Once you have everything together your offer is ready to send to the seller’s agent for consideration. Remember, that your strongest leverage at this point is seeming experienced and together. Too often agents will let clients send bits and pieces of an offer to the listing agent, and this sends the wrong message to start.
This post is the first formal post in my “Buying A Home” series, but is actually somewhat of a prelude to the entire series. For more information and tips about beginning your search for a new home please see my post “Not Sure What You Are Looking For?”
This series is written to help serve as a guide for all buyers; especially for first-time homebuyers and those who haven’t made a purchase in a long time. I hear too often now from potential buyers that they don’t know what the steps are to buy a new home, and it seems like a daunting task, especially when they Google the steps or check out a book store for a guide to buying a home. The massive number of articles online, and thick books in bookstores can easily make purchasing a home seem like an extremely complicated process.
Purchasing a home can be quite easy though, and over the course of this blog series, I will break the process into a number of simple steps that will make the steps clearer, and more navigable for any buyer.
The absolute first step to buying a new house is to make sure that you qualify for a mortgage, and which type of mortgage is best for your budget. Purchasing a house is one of the biggest investments of your life, and will almost always include you getting a mortgage to help with your purchase. An easy way to find a reliable mortgage officer is to ask family and friends. Chances are that someone you know worked with a mortgage officer that they found very easy to work with. Put together a list of mortgage officers recommended by friends and family, and call them to ask about their interest rates, and any specials they might be able to offer you, and share with them your plans so they can speak to your needs.

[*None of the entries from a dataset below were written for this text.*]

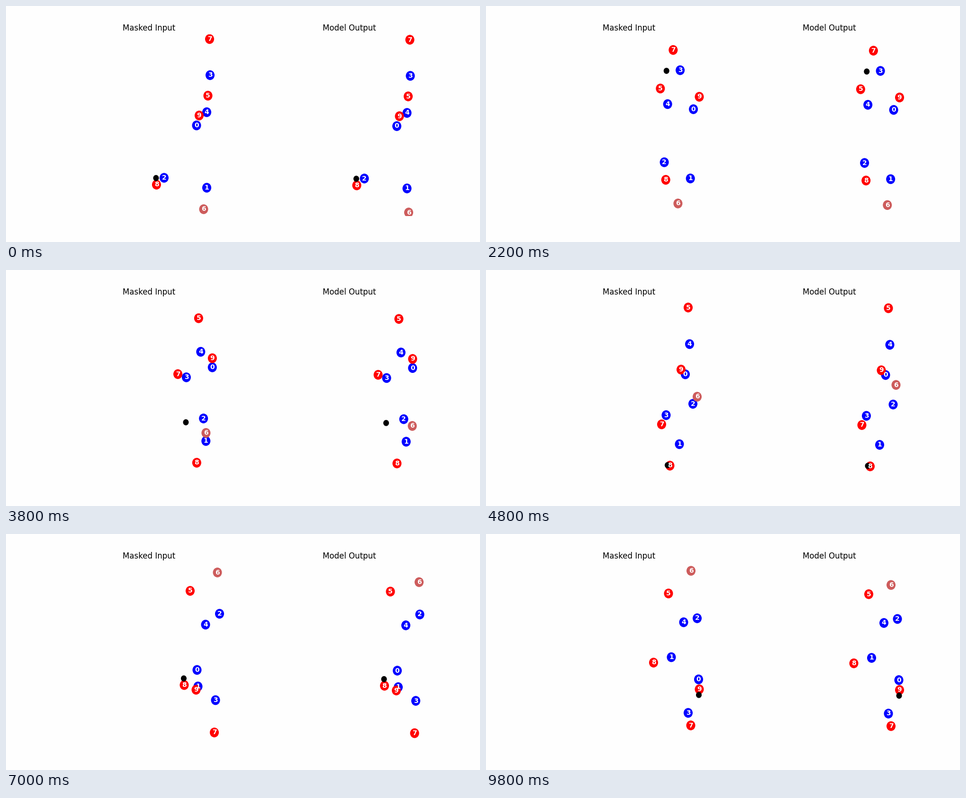
Write a matplotlib script that moves like this. It is 1000 px wide and 500 px high and loops after 10 s.

```python
import numpy as np
import matplotlib.pyplot as plt
from matplotlib.animation import FuncAnimation
from matplotlib.patches import Ellipse

WIDTH, HEIGHT = 1000, 500
FRAMES, INTERVAL = 50, 200
NOW = np.arange(FRAMES)
KEYS = np.array([0, 7, 14, 24, 35, 42, 49])
MASKED = 6
OUTPUT_SHIFT = (422.5, 1.5)

# Where each player runs: one stage position per key time.
ROUTES = [
    [(402, 253), (424.5, 239), (443.5, 206), (420.5, 221), (403, 288), (437, 289), (448.5, 308)],
    [(423.5, 385), (426, 380), (433, 356), (408, 369), (405, 323), (390, 270.5), (391, 261)],
    [(333.5, 364), (356, 330), (392, 331.5), (436.5, 283.5), (450.5, 169), (445.5, 153.5), (445.5, 178.5)],
    [(430.5, 146.5), (429, 131), (394.5, 152), (380, 307.5), (442, 352), (431, 381.5), (426.5, 379)],
    [(423.5, 225), (382, 219.5), (390.5, 197), (429.5, 157), (421, 192), (415, 190), (417, 187)],
    [(426, 190), (363.5, 211), (380, 142), (426.5, 79.5), (388.5, 120.5), (385, 126), (385, 126)],
    [(417, 430.5), (413.5, 427), (402, 403), (445.5, 268.5), (446, 81.5), (429.5, 79), (432.5, 78)],
    [(429.5, 70), (425, 75), (373, 120.5), (370.5, 327), (439.5, 420.5), (421.5, 423.5), (432, 405.5)],
    [(317.5, 378.5), (343, 351), (402.5, 385.5), (388, 414.5), (376, 320), (368.5, 268), (353.5, 272.5)],
    [(407.5, 232), (437.5, 211), (453.5, 182.5), (411.5, 211), (401, 330), (436, 298), (450, 329)],
]
# The model's guess for the masked player.
GUESS = [(849.5, 437.5), (845, 432), (849.5, 403.5), (865, 243.5), (871.5, 102), (867.5, 89.5), (854.5, 108)]
# Who has the ball at each key time.
CARRIERS = [8, 5, 7, 8, 8, 7, 9]


def key_progress():
    """Index of the current key interval and how far through it each frame is."""
    i = np.clip(np.searchsorted(KEYS, NOW, side="right") - 1, 0, len(KEYS) - 2)
    return i, ((NOW - KEYS[i]) / (KEYS[i + 1] - KEYS[i]))[:, None]


def smooth_path(route):
    """Cubic Hermite path through a route, sampled at every frame."""
    pos = np.array(route, float)
    slope = np.gradient(pos, KEYS, axis=0)
    i, u = key_progress()
    step = (KEYS[i + 1] - KEYS[i])[:, None]
    return ((1 + 2 * u) * (1 - u) ** 2 * pos[i] + u * (1 - u) ** 2 * step * slope[i]
            + u ** 2 * (3 - 2 * u) * pos[i + 1] + u ** 2 * (u - 1) * step * slope[i + 1])


def ball_path(paths):
    """The ball is passed between carriers and swings around whoever has it."""
    i, u = key_progress()
    carriers = np.array(CARRIERS)
    stack = np.array(paths)
    held = (1 - u) * stack[carriers[i], NOW] + u * stack[carriers[i + 1], NOW]
    phase = np.pi / 2 * (i + u[:, 0])
    swing = np.column_stack([-1 - 4 * np.sin(phase) ** 2, -1 - 13 * np.cos(phase)])
    return held + swing


fig, axes = plt.subplots(1, 2, figsize=(WIDTH / 100, HEIGHT / 100), dpi=100,
                         facecolor="#fefefe")
movers = []


def add_disc(ax, radius, color, zorder):
    """Circle in unit axes, so it takes on the panel's aspect ratio."""
    box = ax.get_position()
    return ax.add_patch(Ellipse((0, 0), 2 * radius * box.width * WIDTH,
                                2 * radius * box.height * HEIGHT,
                                color=color, zorder=zorder))


def player_color(n):
    if n == MASKED:
        return "indianred"
    return "blue" if n < 5 else "red"


def build_panel(ax, title, paths):
    box = ax.get_position()
    ax.set_xlim(box.x0 * WIDTH, box.x1 * WIDTH)
    ax.set_ylim((1 - box.y0) * HEIGHT, (1 - box.y1) * HEIGHT)
    ax.axis("off")
    ax.set_title(title, fontsize=12)
    for n, path in enumerate(paths):
        label = ax.text(0, 0, str(n), color="white", fontsize=10, weight="bold",
                        ha="center", va="center", zorder=3)
        movers.append((add_disc(ax, 0.025, player_color(n), 1), label, path))
    movers.append((add_disc(ax, 0.015, "black", 2), None, ball_path(paths)))


inputs = [smooth_path(route) for route in ROUTES]
outputs = [path + OUTPUT_SHIFT for path in inputs]
outputs[MASKED] = smooth_path(GUESS)
build_panel(axes[0], "Masked Input", inputs)
build_panel(axes[1], "Model Output", outputs)


def draw(frame):
    for disc, label, path in movers:
        disc.center = path[frame]
        if label:
            label.set_position(path[frame])
    return []


anim = FuncAnimation(fig, draw, frames=FRAMES, interval=INTERVAL, repeat=True,
                     repeat_delay=0, init_func=lambda: draw(0))
plt.show()
```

Once you have spoken to a few mortgage officers and feel comfortable working with one, you will want to ask to be pre-approved for a mortgage. In order to be pre-approved you will need to provide important personal and financial information so your pre-approval can be as accurate as possible. Each lender has their own pre-approval process, so the details and requirements will vary.
As a part of your pre-approval, the mortgage officer may approve you for the maximum amount possible by default, but you should focus on the monthly payment amount. To ensure that you are comfortable with the monthly mortgage payment you will want to discuss your ideal payment with the mortgage officer so he or she can find the price range of houses that best match your budget.
In my experience, there is nothing worse than seeing houses at the top of your price range only to find out that you aren’t comfortable with the associated monthly payment, and having to begin your house search all over again in a lower price range. Likewise, you want to make sure that you aren’t being so conservative with your monthly payment that it will make it nearly impossible to find a home that matches what you are looking for.
Once you receive your pre-approval letter from the mortgage officer send it to your Realtor and let them know that you are ready to start setting showings to kick-off your search for a new home.